Soto revealed that the University of San Diego has started work on 1.23 megawatts of solar electricity generation to be provided by AMSOLAR. An AMSOLAR public relations spokesperson informs me that USD is the first of several university AMSOLAR solar projects, and that the total cost will be about $100 million for 20 megawatts at several campuses nationwide. AMSOLAR will then sell electricity to USD at a rate less than that charged by SDG&E. An anecdotal assessment of USD student demographics indicates that USD students would be likely electric vehicle drivers.
San Diego residential Leaf customers could generate just under half a kilowatt of off-grid electricity with an investment of around $2500 in free-standing solar panels. Half a kilowatt is enough to power two energy-efficient refrigerators or 30 CFL table lamps. No recharging numbers for the Leaf are currently available.

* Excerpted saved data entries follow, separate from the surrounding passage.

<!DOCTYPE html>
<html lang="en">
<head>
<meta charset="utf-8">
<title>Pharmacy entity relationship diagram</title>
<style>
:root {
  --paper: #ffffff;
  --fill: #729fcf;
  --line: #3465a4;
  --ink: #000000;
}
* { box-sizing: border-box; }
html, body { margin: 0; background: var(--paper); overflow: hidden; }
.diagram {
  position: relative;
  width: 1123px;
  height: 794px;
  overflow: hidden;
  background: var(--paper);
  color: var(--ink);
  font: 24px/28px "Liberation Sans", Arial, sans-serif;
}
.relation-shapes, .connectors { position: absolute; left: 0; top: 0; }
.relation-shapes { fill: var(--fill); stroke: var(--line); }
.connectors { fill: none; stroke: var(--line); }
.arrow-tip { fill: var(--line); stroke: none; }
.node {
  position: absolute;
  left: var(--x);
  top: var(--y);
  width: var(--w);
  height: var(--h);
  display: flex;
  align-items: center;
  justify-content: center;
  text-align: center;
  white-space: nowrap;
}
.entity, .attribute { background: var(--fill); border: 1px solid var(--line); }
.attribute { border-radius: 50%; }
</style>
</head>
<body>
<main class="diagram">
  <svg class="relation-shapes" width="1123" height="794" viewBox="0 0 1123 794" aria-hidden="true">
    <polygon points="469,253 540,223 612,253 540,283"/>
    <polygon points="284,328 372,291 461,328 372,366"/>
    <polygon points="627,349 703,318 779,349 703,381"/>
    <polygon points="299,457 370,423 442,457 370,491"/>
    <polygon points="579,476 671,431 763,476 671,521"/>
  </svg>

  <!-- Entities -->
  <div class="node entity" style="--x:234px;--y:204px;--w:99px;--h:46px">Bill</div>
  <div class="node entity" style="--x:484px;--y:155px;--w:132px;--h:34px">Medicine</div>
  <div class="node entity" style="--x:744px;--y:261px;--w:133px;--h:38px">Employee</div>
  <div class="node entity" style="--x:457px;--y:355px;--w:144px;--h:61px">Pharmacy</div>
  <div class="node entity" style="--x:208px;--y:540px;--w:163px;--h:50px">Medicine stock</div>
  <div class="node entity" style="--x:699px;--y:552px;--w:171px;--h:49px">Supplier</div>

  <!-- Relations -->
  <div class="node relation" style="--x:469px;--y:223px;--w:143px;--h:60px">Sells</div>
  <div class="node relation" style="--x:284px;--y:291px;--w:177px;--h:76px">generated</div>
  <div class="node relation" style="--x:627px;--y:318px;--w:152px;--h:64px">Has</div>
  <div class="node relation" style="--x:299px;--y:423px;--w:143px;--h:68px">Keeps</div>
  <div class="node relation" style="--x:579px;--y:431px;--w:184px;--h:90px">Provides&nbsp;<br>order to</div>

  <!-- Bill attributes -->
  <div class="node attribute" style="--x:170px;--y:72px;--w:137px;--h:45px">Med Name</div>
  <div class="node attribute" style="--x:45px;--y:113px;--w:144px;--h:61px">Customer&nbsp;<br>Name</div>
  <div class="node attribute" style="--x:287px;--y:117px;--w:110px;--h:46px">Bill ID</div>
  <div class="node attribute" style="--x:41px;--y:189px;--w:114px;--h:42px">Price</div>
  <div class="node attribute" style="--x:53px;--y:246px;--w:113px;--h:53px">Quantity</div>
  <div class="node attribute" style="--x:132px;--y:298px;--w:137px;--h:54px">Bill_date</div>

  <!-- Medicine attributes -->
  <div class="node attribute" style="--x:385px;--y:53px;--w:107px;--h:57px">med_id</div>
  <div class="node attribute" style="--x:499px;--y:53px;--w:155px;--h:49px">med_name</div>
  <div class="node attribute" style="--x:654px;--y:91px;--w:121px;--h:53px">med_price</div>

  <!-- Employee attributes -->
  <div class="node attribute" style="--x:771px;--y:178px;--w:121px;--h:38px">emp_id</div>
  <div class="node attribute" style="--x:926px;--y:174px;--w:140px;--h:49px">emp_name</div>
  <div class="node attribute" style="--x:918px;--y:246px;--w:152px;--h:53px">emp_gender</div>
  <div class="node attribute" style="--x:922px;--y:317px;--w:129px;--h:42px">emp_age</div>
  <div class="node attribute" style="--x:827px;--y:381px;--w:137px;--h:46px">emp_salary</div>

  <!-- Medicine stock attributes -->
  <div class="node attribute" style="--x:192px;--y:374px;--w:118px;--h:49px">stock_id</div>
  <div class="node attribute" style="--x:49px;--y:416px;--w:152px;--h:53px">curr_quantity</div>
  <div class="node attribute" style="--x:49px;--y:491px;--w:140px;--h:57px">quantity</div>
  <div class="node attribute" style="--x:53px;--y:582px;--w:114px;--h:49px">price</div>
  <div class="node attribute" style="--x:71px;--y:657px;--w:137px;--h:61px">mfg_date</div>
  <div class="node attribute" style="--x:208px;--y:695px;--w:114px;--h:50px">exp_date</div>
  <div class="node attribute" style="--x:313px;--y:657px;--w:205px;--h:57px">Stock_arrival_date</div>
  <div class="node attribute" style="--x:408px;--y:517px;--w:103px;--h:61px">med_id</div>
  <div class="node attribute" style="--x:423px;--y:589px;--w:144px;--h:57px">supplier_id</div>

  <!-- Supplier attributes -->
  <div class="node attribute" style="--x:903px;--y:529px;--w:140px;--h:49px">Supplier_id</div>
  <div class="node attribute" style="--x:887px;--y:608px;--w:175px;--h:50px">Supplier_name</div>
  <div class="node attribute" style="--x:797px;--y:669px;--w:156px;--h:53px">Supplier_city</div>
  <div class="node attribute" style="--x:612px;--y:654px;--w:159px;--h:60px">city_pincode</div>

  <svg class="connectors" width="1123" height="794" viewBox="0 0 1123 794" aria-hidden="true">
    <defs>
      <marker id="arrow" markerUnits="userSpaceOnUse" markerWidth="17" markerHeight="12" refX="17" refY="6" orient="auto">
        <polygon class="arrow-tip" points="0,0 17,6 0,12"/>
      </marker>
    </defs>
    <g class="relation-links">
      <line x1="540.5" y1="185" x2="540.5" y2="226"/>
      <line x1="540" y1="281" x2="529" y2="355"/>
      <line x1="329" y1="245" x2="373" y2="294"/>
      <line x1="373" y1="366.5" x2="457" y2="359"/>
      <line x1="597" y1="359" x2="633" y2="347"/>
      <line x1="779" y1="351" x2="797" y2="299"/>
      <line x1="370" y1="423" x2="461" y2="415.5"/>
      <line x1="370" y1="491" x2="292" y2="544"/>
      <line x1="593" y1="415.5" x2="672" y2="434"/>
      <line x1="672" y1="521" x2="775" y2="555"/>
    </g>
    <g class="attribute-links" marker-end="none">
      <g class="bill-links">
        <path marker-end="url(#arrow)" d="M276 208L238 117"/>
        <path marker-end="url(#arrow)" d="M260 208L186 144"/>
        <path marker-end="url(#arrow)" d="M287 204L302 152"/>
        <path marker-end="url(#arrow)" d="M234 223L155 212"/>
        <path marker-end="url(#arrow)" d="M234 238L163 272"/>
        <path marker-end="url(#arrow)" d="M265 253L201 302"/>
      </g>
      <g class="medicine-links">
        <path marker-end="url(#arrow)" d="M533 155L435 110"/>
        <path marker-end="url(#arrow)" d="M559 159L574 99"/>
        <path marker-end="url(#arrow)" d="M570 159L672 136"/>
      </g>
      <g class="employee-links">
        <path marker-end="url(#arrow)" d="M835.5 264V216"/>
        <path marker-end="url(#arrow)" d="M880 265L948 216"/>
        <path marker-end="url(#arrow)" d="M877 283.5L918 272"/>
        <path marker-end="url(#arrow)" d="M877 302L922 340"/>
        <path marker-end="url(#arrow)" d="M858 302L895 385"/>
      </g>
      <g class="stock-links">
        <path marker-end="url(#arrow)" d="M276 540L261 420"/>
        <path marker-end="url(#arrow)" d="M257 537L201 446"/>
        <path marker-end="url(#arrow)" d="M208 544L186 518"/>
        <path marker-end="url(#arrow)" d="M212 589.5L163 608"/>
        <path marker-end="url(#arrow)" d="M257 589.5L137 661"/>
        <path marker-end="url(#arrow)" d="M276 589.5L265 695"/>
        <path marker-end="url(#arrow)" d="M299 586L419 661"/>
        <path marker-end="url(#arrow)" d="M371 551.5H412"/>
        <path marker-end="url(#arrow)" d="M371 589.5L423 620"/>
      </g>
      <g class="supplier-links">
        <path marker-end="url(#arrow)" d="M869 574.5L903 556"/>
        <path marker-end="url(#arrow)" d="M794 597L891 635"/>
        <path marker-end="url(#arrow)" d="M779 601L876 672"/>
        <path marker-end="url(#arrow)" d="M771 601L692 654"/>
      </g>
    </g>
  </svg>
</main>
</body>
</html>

By using free-standing solar panels, residential off-grid solar panels do not require Federal Energy Regulatory Commission certification as Qualifying Facilities (FERC QF). FERC QF qualification is necessary before residential customers with grid-connected solar panels receive reimbursement from SDG&E for excess residential solar-generated electricity sent into the power grid. Currently, any excess solar power is now taken by SDG&E from customers for free to be immediately resold at retail market rates to other SDG&E customers. The City of San Diego raised permit rates this year on grid-connected solar panels as home improvement projects.
Soto further indicated that SDG&E will be buying alternatively-generated electricity from a Palm Springs wind farm, in part to meet a state mandate of 20% generation from alternative energy sources. Among California's three big investor owned utilities, SDG&E ranks third in alternative generation and is well below the state mandate.